WHAT YOU ARE ASKED TO DO:
Your answer must consist only of the lines from the start of the entries through the line that holds "118C30 87 80", copied exactly, with no pictures.

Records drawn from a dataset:
────────────────────
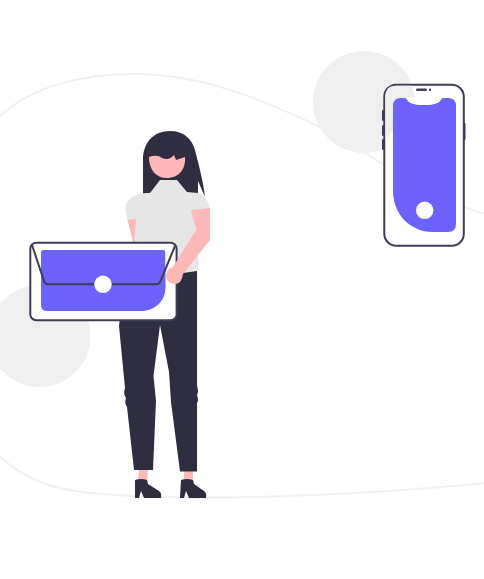
<!DOCTYPE html>
<html lang="en">
<head>
<meta charset="utf-8">
<title>Message delivery illustration</title>
<style>
:root {
  --paper: #ffffff;
  --mist: #efefef;
  --trail: #f0f0f0;
  --ink: #2f2e41;
  --outline: #3f3d56;
  --accent: #6c63ff;
  --skin: #ffb8b8;
  --shirt: #e6e6e6;
}
html, body { margin: 0; padding: 0; overflow: hidden; background: var(--paper); }
svg { display: block; width: 484px; height: 579px; }
.paper { fill: var(--paper); }
.mist { fill: var(--mist); }
.trail { fill: none; stroke: var(--trail); stroke-width: 2; }
.ink { fill: var(--ink); }
.accent { fill: var(--accent); }
.skin { fill: var(--skin); }
.shirt { fill: var(--shirt); }
.frame { fill: var(--paper); stroke: var(--outline); stroke-width: 2; }
.line { fill: none; stroke: var(--outline); stroke-width: 2; stroke-linejoin: round; stroke-linecap: round; }
.detail { fill: var(--outline); }
</style>
</head>
<body>
<svg viewBox="0 0 484 579" role="img" aria-label="Woman holding a large envelope, with a smartphone floating to the right">
  <g id="backdrop">
    <path class="trail" d="M-2 118C30 87 80 74 134 74C205 74 268 102 322 128C372 153 425 199 486 214"/>
    <path class="trail" d="M-2 455C22 477 48 489 90 493C200 503 360 495 486 483"/>
    <circle class="mist" cx="364" cy="102" r="51"/>
    <circle class="mist" cx="39.500" cy="336" r="51"/>
  </g>

  <g id="phone">
    <path class="line" d="M383 111V120M383 126V135M383 140V149M464.500 124V139"/>
    <rect class="frame" x="384.300" y="84.700" width="79.500" height="161" rx="12"/>
    <path class="mist" d="M385.300 97Q385.300 85.700 396 85.700H412Q416 98 414.500 110L393 130L385.300 140Z"/>
    <path class="accent" d="M401 98H404Q407 98 407.500 100C409 104 417 105 424 105C431 105 439 104 440.500 100Q441 98 444 98H448Q456 98 456 106V224Q456 232 448 232H433C410 232 393 214 393 191V106Q393 98 401 98Z"/>
    <path class="paper" d="M406 97H442C441 103 434 105 424 105C414 105 407 103 406 97Z"/>
    <rect class="detail" x="416" y="88.500" width="11" height="2.400" rx="1.200"/>
    <circle class="detail" cx="430" cy="89.700" r="1.200"/>
    <circle class="paper" cx="424.700" cy="210.300" r="8.700"/>
  </g>

  <g id="woman">
    <g id="legs">
      <path class="skin" d="M139 467H148L147 482H138ZM184 468H193V482H184Z"/>
      <path class="ink" d="M135 480Q141 478 147 480L148 484L159 491Q162 493 161 498H144L141 491L139 498H135Z"/>
      <path class="ink" d="M181 480Q187 478 193 480L194 484L204 491Q207 493 206 498H189L186 491L184 498H180Z"/>
      <path class="ink" d="M122 300L119 326L125 388Q123 394 126 398Q124 403 127 407L134 470H153L156 401L153.500 376L160 325L169 372L171 402L180 471.500H197V403Q199 400 197 395Q199 391 197 386V268H176Z"/>
    </g>
    <path class="ink" d="M143 194V160C143 142 154 131 170 131C184 131 192 139 195 150C199 166 203 180 205 197L198 181V194Z"/>
    <path class="skin" d="M127 218L138 217L140 246H134Z"/>
    <path class="shirt" d="M160 180H177L187 192L198 193Q207 195 210 209L193 211L199 264L197 271L176 274L134 246L136 219L128 220Q124 211 126 204C130 195 139 193 150 193Z"/>
    <path class="skin" d="M149 157Q157 154 162 158Q169 161 174 155L176 160L185 157C186 169 179 178 167 178C156 178 149 170 149 157Z"/>
  </g>

  <g id="envelope">
    <rect class="frame" x="30.300" y="242.700" width="146.300" height="77.600" rx="6"/>
    <path class="accent" d="M43 250H163Q165.500 250 165.500 253V287C165.500 301 155 311 141 311H47Q41 311 41 305V253Q41 250 43 250Z"/>
    <path class="paper" d="M32 246L41 272V250L35 244ZM175 246L165.500 269V250L171 244Z"/>
    <path class="line" d="M32 245L44 281Q45 284.300 48 284.300H156Q159 284.300 160.500 281L175 246"/>
    <circle class="paper" cx="103" cy="284.300" r="8.700"/>
  </g>

  <g id="holding-arm">
    <path class="skin" d="M191 210L210 208V240L183 274Q182 284 174 284Q166 283 166 275Q167 269 173 267L196 230Z"/>
  </g>
</svg>
</body>
</html>
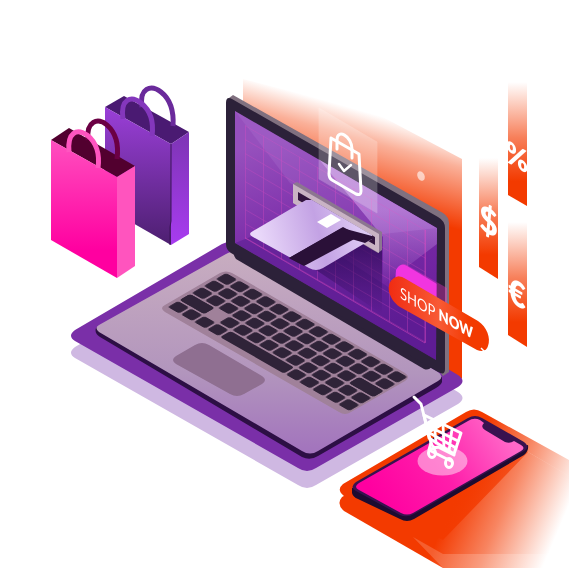
<!DOCTYPE html>
<html lang="en">
<head>
<meta charset="utf-8">
<title>Online shopping illustration</title>
<style>
:root{--orange:#f33a00;--pink:#ff00a0;--hot:#ff4fbc;--purple:#7a2fa8;--lilac:#cfb8e2;--ink:#2c2139;--night:#2d0f45;--key:#2f2338;--slot:#c9b3c4}
*{margin:0;padding:0}
html,body{width:583px;height:573px;overflow:hidden;background:#fff}
svg{display:block}
.orange{fill:var(--orange)}
.ink{fill:var(--ink)}
.line{fill:none;stroke:#fff;stroke-linecap:round;stroke-linejoin:round}
.handle{fill:none;stroke-width:5}
.label{font-family:"Lato","Open Sans",sans-serif;font-size:16px;fill:#fff}
.label .strong{font-weight:900}
.sign{font-family:"Lato","Open Sans",sans-serif;font-weight:900;fill:#fff;text-anchor:middle}
</style>
</head>
<body>
<svg width="583" height="573" viewBox="0 0 583 573" role="img" aria-label="Laptop, shopping bags and phone for online shopping">
<defs>
<linearGradient id="panelFade" gradientUnits="userSpaceOnUse" x1="352" y1="108" x2="322" y2="214">
<stop offset="0" stop-color="#f33a00" stop-opacity="0"/><stop offset=".25" stop-color="#f33a00" stop-opacity=".4"/><stop offset=".8" stop-color="#f33a00"/>
</linearGradient>
<linearGradient id="stripFade" x1="0" y1="0" x2="0" y2="1">
<stop offset="0" stop-color="#f33a00" stop-opacity="0"/><stop offset=".45" stop-color="#f33a00" stop-opacity=".65"/><stop offset=".8" stop-color="#f33a00"/>
</linearGradient>
<linearGradient id="floorFade" gradientUnits="userSpaceOnUse" x1="462" y1="480" x2="562" y2="522">
<stop offset="0" stop-color="#f33a00"/><stop offset=".45" stop-color="#f33a00" stop-opacity=".62"/><stop offset="1" stop-color="#f33a00" stop-opacity="0"/>
</linearGradient>
<linearGradient id="pinkFront" x1="0" y1="0" x2="0" y2="1">
<stop offset="0" stop-color="#ff50bf"/><stop offset=".8" stop-color="#ff00a0"/>
</linearGradient>
<linearGradient id="purpleFront" x1="0" y1="0" x2="0" y2="1">
<stop offset="0" stop-color="#9a3fd8"/><stop offset="1" stop-color="#4d1f70"/>
</linearGradient>
<linearGradient id="purpleSide" x1="0" y1="0" x2="0" y2="1">
<stop offset="0" stop-color="#7d34b4"/><stop offset="1" stop-color="#a83cf0"/>
</linearGradient>
<linearGradient id="deckTone" x1="0" y1="0" x2="0" y2="1">
<stop offset="0" stop-color="#c8adc0"/><stop offset=".6" stop-color="#b295bd"/><stop offset="1" stop-color="#a273bd"/>
</linearGradient>
<linearGradient id="screenTone" gradientUnits="userSpaceOnUse" x1="300" y1="130" x2="370" y2="340">
<stop offset="0" stop-color="#9650bd"/><stop offset=".45" stop-color="#7a2ca8"/><stop offset="1" stop-color="#6a1f9c"/>
</linearGradient>
<linearGradient id="lightBeam" gradientUnits="userSpaceOnUse" x1="405" y1="210" x2="405" y2="285">
<stop offset="0" stop-color="#d5a5ee" stop-opacity=".55"/><stop offset="1" stop-color="#d5a5ee" stop-opacity="0"/>
</linearGradient>
<linearGradient id="cardShade" x1="0" y1="0" x2="0" y2="1">
<stop offset="0" stop-color="#2c0a56" stop-opacity=".85"/><stop offset="1" stop-color="#2c0a56" stop-opacity="0"/>
</linearGradient>
<linearGradient id="cardTone" gradientUnits="userSpaceOnUse" x1="262" y1="250" x2="358" y2="225">
<stop offset="0" stop-color="#ead9fa"/><stop offset=".6" stop-color="#c3a2e4"/><stop offset="1" stop-color="#dcc8f3"/>
</linearGradient>
<linearGradient id="phoneTone" gradientUnits="userSpaceOnUse" x1="380" y1="505" x2="500" y2="425">
<stop offset="0" stop-color="#ff00a0"/><stop offset=".5" stop-color="#ff1eaa"/><stop offset="1" stop-color="#ff68c8"/>
</linearGradient>
<linearGradient id="buttonTone" x1="0" y1="0" x2="1" y2="0">
<stop offset="0" stop-color="#f02c12"/><stop offset=".5" stop-color="#f85a35"/><stop offset=".8" stop-color="#f33a00"/>
</linearGradient>
<pattern id="gridCell" width="18" height="14" patternUnits="userSpaceOnUse">
<path d="M0 14V0H18" fill="none" stroke="#e84cc4" stroke-width="1.1"/>
</pattern>
<pattern id="keyCell" width="10" height="10" patternUnits="userSpaceOnUse">
<rect x=".7" y=".7" width="8.6" height="8.6" rx="1.8" fill="#2f2338"/>
</pattern>
<clipPath id="screenClip"><path d="M235 111L437 228L436 360L235 243Z"/></clipPath>
</defs>

<g id="back-panel">
<path d="M243 79L375 113L462 159V379L243 255Z" fill="url(#panelFade)"/>
<ellipse cx="421" cy="176" rx="3.5" ry="5" transform="rotate(-25 421 176)" fill="#fff" opacity=".6"/>
</g>

<g id="currency-strips">
<path d="M508 82H527V206L508 195Z" fill="url(#stripFade)"/>
<path d="M479 158H498V279L479 267Z" fill="url(#stripFade)"/>
<path d="M508 222H527V347L508 335Z" fill="url(#stripFade)"/>
<text class="sign" font-size="31" transform="matrix(.87 .5 0 1 517 168)">%</text>
<text class="sign" font-size="36" transform="matrix(.87 .5 0 1 488.500 234)">$</text>
<text class="sign" font-size="35" transform="matrix(.87 .5 0 1 517 306)">€</text>
</g>

<g id="purple-bag">
<path d="M105 107L124 96L189 132L171 144Z" fill="#4a1a72"/>
<path class="handle" d="M142 107C139 88 151 84 161 92C170 99 174 110 173 126" stroke="#6a2a9b"/>
<path d="M105 107L171 144V245L105 207Z" fill="url(#purpleFront)"/>
<path d="M171 144L189 132V234L171 245Z" fill="url(#purpleSide)"/>
<path d="M171 144V221L170 227V245" fill="none" stroke="#3b1458"/>
<path class="handle" d="M123 119C120 99 131 95 141 103C150 110 154 121 152 136" stroke="#8437bc"/>
</g>

<g id="pink-bag">
<path d="M51 140L69 128L135 166L117 177Z" fill="#52002f"/>
<path class="handle" d="M88 140C86 121 98 117 107 125C116 133 119 144 117 159" stroke="#6b0044"/>
<path d="M51 140L117 177V278L51 240Z" fill="url(#pinkFront)"/>
<path d="M117 177L135 166V266L117 278Z" fill="#ff54be"/>
<path class="handle" d="M69 152C67 132 77 128 87 135C96 142 100 154 98 168" stroke="#ff55c0"/>
</g>

<g id="laptop-stand">
<path id="stand" d="M75 330L222 244Q230 240 238 244L458 375Q467 381 458 387L316 468Q307 474 298 468L75 341Q67 336 75 330Z" fill="#cfb8e2" transform="translate(0 17)"/>
<path d="M75 330L222 244Q230 240 238 244L458 375Q467 381 458 387L316 468Q307 474 298 468L75 341Q67 336 75 330Z" fill="#7a2fa8"/>
</g>

<g id="laptop-base">
<path d="M96 328L234 251L442 377V382Q441 385 436 388L318 456Q310 461 302 457L100 337Q94 333 96 328Z" fill="var(--night)"/>
<path d="M99 325L226 254Q232 250 239 254L438 372Q445 377 438 381L318 451Q310 456 302 451L99 332Q94 328 99 325Z" fill="url(#deckTone)"/>
<path d="M165 305L220 273Q226 270 232 273L405 373Q411 377 405 381L351 412Q345 416 339 412L165 312Q159 308 165 305Z" fill="#a0819a"/>
<g id="keys" transform="matrix(1.31 .75 -1.2 .7 226 272)">
<rect width="140" height="40" fill="url(#keyCell)"/>
<rect y="40" width="40" height="10" fill="url(#keyCell)"/>
<rect x="40.700" y="40.700" width="48.600" height="8.600" rx="1.800" fill="var(--key)"/>
<rect x="90" y="40" width="50" height="10" fill="url(#keyCell)"/>
<rect x="20" y="30" width="10" height="10" fill="#a0819a"/>
<rect x=".7" y="30.700" width="18.600" height="8.600" rx="1.800" fill="var(--key)"/>
<rect x="120.700" y="20.700" width="18.600" height="8.600" rx="1.800" fill="var(--key)"/>
</g>
<path d="M176 356L195 345Q202 341 209 345L262 376Q268 380 262 384L244 394Q237 398 230 394L176 364Q170 360 176 356Z" fill="#8f6f91"/>
<path d="M236 259L424 369Q429 371 432 366L436 359L240 246Q230 252 236 259Z" fill="var(--ink)"/>
</g>

<g id="laptop-lid">
<path d="M229 98L233 95L443 213Q449 217 449 223V372L443 376Z" fill="#80707f"/>
<path class="ink" d="M226 103Q226 96 232 99L438 217Q445 221 445 228V369Q445 376 438 372L231 253Q226 250 226 244Z"/>
<path d="M235 111L437 228L436 360L235 243Z" fill="url(#screenTone)"/>
<g clip-path="url(#screenClip)">
<path d="M235 243L288 222L436 318V360Z" fill="#4c1788" opacity=".4"/>
<path d="M235 111L437 228L383 234L290 183Z" fill="#b078d2" opacity=".25"/>
<path d="M318 158L437 228V244L383 285V237Z" fill="url(#lightBeam)"/>
<rect width="181" height="113" fill="url(#gridCell)" opacity=".5" transform="matrix(1 .58 0 1 245 125)"/>
<path d="M245 238L425 343V230" fill="none" stroke="#e84cc4" opacity=".45"/>
<path d="M316 270L372 238L382 250V314Z" fill="url(#cardShade)"/>
<path d="M396 270Q400 262 407 266L447 290V313L395 283Z" fill="#e935e8"/>
</g>
</g>

<g id="card-slot">
<path d="M293 184L297 182L382 232V250L378 253L293 203Z" fill="#8c7690"/>
<path d="M293 184L379 234V253L293 203Z" fill="var(--slot)"/>
<path d="M298 192L375 237V245L298 200Z" fill="#32143f"/>
<path d="M253 231L306 200L312 200L372 235V239L323 268Q316 272 309 268L253 237Q247 234 253 231Z" fill="url(#cardTone)"/>
<path d="M289 258L342 228L372 236V239L365 243L348 238L303 265Z" fill="#2a1038"/>
<path d="M289 258L343 227L360 236L304 266Z" fill="#2a1038"/>
<path d="M317 222L331 214L341 220L327 228Z" fill="#fff"/>
</g>

<g id="bag-tile">
<path d="M319 108L377 142V213L319 179Z" fill="#fff" opacity=".23" stroke="#fff" stroke-width=".7"/>
<path class="line" stroke-width="3" d="M331 138L359 154L361 191Q361 196 356 194L332 180Q329 178 329 174Z"/>
<path class="line" stroke-width="3" d="M337 149V140C337 128 352 136 352 149V158"/>
<path class="line" stroke-width="2.500" d="M339 164L344 171L351 165"/>
</g>

<g id="shop-button">
<path d="M396 277Q400 275 406 279L478 321C487 327 491 338 488 346Q486 353 477 350L400 307C388 299 384 282 396 277Z" fill="url(#buttonTone)"/>
<path d="M396 277Q400 275 406 279L447 303V288L405 264Q399 262 396 277Z" fill="#ff35d0" opacity=".35"/>
<path d="M481 348L485 352" stroke="#fff" stroke-width="1.500"/>
<text class="label" transform="matrix(.87 .49 0 1 400 298)" textLength="84" lengthAdjust="spacingAndGlyphs">SHOP <tspan class="strong">NOW</tspan></text>
</g>

<g id="phone-stand">
<path d="M342 497L480 424L569 476V568H443L344 511Q336 504 342 497Z" fill="url(#floorFade)"/>
<path d="M343 484L466 412Q474 407 482 412L569 460V476L528 452L443 540L344 496Q336 490 343 484Z" fill="url(#floorFade)"/>
<path d="M413 537L443 554H569V568H443Z" fill="#fff" opacity=".18"/>
</g>

<g id="phone">
<path d="M352 488V493Q353 497 358 499L400 519Q407 523 414 519L524 455Q529 451 528 445Z" fill="#1d0b30"/>
<path d="M356 482L468 418Q475 414 482 418L524 442Q531 447 524 451L414 514Q407 518 400 515L356 491Q349 487 356 482Z" fill="#38124f"/>
<path d="M359 483L468 421Q474 417 480 420L484 423Q480 427 485 430L505 442Q510 444 514 441L521 445Q526 448 521 451L413 513Q407 516 401 513L359 490Q353 487 359 483Z" fill="url(#phoneTone)"/>
<ellipse cx="442.500" cy="461" rx="25" ry="14.500" fill="#fff" opacity=".45"/>
</g>

<g id="cart" class="line" stroke-width="3">
<path d="M414 397L421 404L431 443Q433 449 438 447L454 455"/>
<path d="M424 415L461 433L454 454L429 438Z"/>
<path stroke-width="2.800" d="M426 425L458 441M428 432L456 448M434 420L436 443M443 424L444 448M452 429L449 451"/>
<path d="M431 443L429 450L451 461"/>
<ellipse cx="432" cy="453" rx="3.500" ry="4.500"/>
<ellipse cx="449" cy="463" rx="3.500" ry="4.500"/>
</g>
</svg>
</body>
</html>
────────────────────
TASK OUTPUT:
<!DOCTYPE html>
<html lang="en">
<head>
<meta charset="utf-8">
<title>Message delivery illustration</title>
<style>
:root {
  --paper: #ffffff;
  --mist: #efefef;
  --trail: #f0f0f0;
  --ink: #2f2e41;
  --outline: #3f3d56;
  --accent: #6c63ff;
  --skin: #ffb8b8;
  --shirt: #e6e6e6;
}
html, body { margin: 0; padding: 0; overflow: hidden; background: var(--paper); }
svg { display: block; width: 484px; height: 579px; }
.paper { fill: var(--paper); }
.mist { fill: var(--mist); }
.trail { fill: none; stroke: var(--trail); stroke-width: 2; }
.ink { fill: var(--ink); }
.accent { fill: var(--accent); }
.skin { fill: var(--skin); }
.shirt { fill: var(--shirt); }
.frame { fill: var(--paper); stroke: var(--outline); stroke-width: 2; }
.line { fill: none; stroke: var(--outline); stroke-width: 2; stroke-linejoin: round; stroke-linecap: round; }
.detail { fill: var(--outline); }
</style>
</head>
<body>
<svg viewBox="0 0 484 579" role="img" aria-label="Woman holding a large envelope, with a smartphone floating to the right">
  <g id="backdrop">
    <path class="trail" d="M-2 118C30 87 80 74 134 74C205 74 268 102 322 128C372 153 425 199 486 214"/>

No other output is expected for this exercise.